──────── Data to examine
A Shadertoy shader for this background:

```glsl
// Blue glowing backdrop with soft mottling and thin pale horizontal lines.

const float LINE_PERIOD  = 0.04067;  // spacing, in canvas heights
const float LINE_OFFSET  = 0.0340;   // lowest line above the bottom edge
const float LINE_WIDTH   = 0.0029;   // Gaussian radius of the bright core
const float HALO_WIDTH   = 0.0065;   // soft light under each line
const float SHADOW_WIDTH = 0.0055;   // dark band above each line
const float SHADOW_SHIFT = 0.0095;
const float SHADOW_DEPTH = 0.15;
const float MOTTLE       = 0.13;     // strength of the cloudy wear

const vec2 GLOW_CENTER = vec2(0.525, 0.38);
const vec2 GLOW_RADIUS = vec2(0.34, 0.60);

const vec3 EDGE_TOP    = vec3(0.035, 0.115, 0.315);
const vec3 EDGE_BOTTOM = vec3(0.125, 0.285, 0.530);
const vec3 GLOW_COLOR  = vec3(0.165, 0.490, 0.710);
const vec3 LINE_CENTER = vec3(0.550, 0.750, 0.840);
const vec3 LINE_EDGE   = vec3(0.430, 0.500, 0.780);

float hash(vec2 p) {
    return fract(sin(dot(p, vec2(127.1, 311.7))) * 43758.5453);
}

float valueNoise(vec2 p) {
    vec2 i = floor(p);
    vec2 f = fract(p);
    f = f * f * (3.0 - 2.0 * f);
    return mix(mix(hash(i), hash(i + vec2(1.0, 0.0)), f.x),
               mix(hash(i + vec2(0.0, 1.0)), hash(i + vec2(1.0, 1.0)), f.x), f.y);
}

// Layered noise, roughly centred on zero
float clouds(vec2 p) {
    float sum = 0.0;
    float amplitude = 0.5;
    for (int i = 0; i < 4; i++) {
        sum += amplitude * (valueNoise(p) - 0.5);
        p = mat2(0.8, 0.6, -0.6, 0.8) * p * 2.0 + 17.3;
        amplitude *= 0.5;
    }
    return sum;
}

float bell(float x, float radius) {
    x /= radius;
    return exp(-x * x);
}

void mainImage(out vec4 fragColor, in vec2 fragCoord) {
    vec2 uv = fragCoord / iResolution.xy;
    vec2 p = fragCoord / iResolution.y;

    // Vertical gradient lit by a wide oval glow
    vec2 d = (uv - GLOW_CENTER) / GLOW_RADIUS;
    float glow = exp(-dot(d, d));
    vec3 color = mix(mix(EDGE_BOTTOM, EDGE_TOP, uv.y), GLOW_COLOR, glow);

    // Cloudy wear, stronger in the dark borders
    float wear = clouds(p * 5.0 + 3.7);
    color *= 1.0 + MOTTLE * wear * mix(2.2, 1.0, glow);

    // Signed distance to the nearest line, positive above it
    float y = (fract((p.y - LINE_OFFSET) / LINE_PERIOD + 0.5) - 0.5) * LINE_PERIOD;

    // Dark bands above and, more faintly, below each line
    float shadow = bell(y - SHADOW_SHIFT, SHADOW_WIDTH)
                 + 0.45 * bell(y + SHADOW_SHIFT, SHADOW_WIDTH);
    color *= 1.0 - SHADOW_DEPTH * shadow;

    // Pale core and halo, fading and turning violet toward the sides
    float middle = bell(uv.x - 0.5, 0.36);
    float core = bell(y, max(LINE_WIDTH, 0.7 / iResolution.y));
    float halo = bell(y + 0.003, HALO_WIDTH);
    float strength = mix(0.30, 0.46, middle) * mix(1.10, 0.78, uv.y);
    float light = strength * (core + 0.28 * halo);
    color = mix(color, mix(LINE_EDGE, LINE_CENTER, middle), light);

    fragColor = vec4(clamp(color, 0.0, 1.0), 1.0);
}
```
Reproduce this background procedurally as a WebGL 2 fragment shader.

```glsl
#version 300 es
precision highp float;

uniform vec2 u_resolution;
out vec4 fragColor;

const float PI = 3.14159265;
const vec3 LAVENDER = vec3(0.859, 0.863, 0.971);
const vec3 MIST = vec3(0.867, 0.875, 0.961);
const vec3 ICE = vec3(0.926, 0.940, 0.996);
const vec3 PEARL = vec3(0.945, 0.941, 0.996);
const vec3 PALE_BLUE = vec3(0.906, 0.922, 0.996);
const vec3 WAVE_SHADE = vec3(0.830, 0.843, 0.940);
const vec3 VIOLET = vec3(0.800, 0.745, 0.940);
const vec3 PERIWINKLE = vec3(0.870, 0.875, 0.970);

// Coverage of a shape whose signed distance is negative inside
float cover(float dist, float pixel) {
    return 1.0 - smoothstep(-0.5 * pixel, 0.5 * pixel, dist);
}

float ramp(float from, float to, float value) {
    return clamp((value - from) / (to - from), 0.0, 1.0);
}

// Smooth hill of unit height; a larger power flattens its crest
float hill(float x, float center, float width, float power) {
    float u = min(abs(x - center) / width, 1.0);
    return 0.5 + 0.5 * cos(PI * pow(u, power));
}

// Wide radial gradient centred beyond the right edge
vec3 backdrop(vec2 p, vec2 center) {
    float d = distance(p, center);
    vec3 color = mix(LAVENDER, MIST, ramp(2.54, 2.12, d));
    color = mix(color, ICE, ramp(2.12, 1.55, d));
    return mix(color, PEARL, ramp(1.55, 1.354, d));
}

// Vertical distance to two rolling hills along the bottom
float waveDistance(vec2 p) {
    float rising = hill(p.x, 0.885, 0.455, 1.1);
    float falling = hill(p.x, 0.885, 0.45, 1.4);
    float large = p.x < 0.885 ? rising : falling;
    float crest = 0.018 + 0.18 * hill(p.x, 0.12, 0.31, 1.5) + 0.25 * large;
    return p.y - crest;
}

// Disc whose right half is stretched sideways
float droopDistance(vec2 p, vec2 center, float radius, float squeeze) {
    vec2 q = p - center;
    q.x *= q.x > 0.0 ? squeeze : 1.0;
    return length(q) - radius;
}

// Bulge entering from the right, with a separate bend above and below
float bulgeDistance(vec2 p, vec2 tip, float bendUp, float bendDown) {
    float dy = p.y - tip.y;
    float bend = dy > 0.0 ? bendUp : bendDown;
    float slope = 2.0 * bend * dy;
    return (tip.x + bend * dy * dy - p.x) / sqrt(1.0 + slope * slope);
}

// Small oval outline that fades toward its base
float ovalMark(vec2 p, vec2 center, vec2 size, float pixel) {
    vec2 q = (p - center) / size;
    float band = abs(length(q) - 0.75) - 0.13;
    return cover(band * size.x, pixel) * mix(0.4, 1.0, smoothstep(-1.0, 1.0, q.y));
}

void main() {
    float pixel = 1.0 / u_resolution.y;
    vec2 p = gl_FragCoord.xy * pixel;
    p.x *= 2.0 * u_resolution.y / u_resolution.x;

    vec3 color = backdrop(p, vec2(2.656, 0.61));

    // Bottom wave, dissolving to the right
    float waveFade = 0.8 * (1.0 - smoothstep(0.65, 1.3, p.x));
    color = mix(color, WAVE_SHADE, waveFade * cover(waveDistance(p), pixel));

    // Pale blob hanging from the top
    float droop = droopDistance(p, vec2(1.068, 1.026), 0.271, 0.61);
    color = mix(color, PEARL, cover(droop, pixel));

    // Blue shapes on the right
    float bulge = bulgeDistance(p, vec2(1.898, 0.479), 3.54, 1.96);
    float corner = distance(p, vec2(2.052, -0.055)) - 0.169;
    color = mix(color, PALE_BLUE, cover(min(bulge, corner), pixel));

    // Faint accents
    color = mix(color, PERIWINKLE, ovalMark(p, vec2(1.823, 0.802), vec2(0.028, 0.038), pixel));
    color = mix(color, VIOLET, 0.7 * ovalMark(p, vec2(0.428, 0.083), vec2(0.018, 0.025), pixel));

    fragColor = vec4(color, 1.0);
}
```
────────────────
Give the count of lines in the material containing "return". The reply is that number alone.

Solution for this task:
12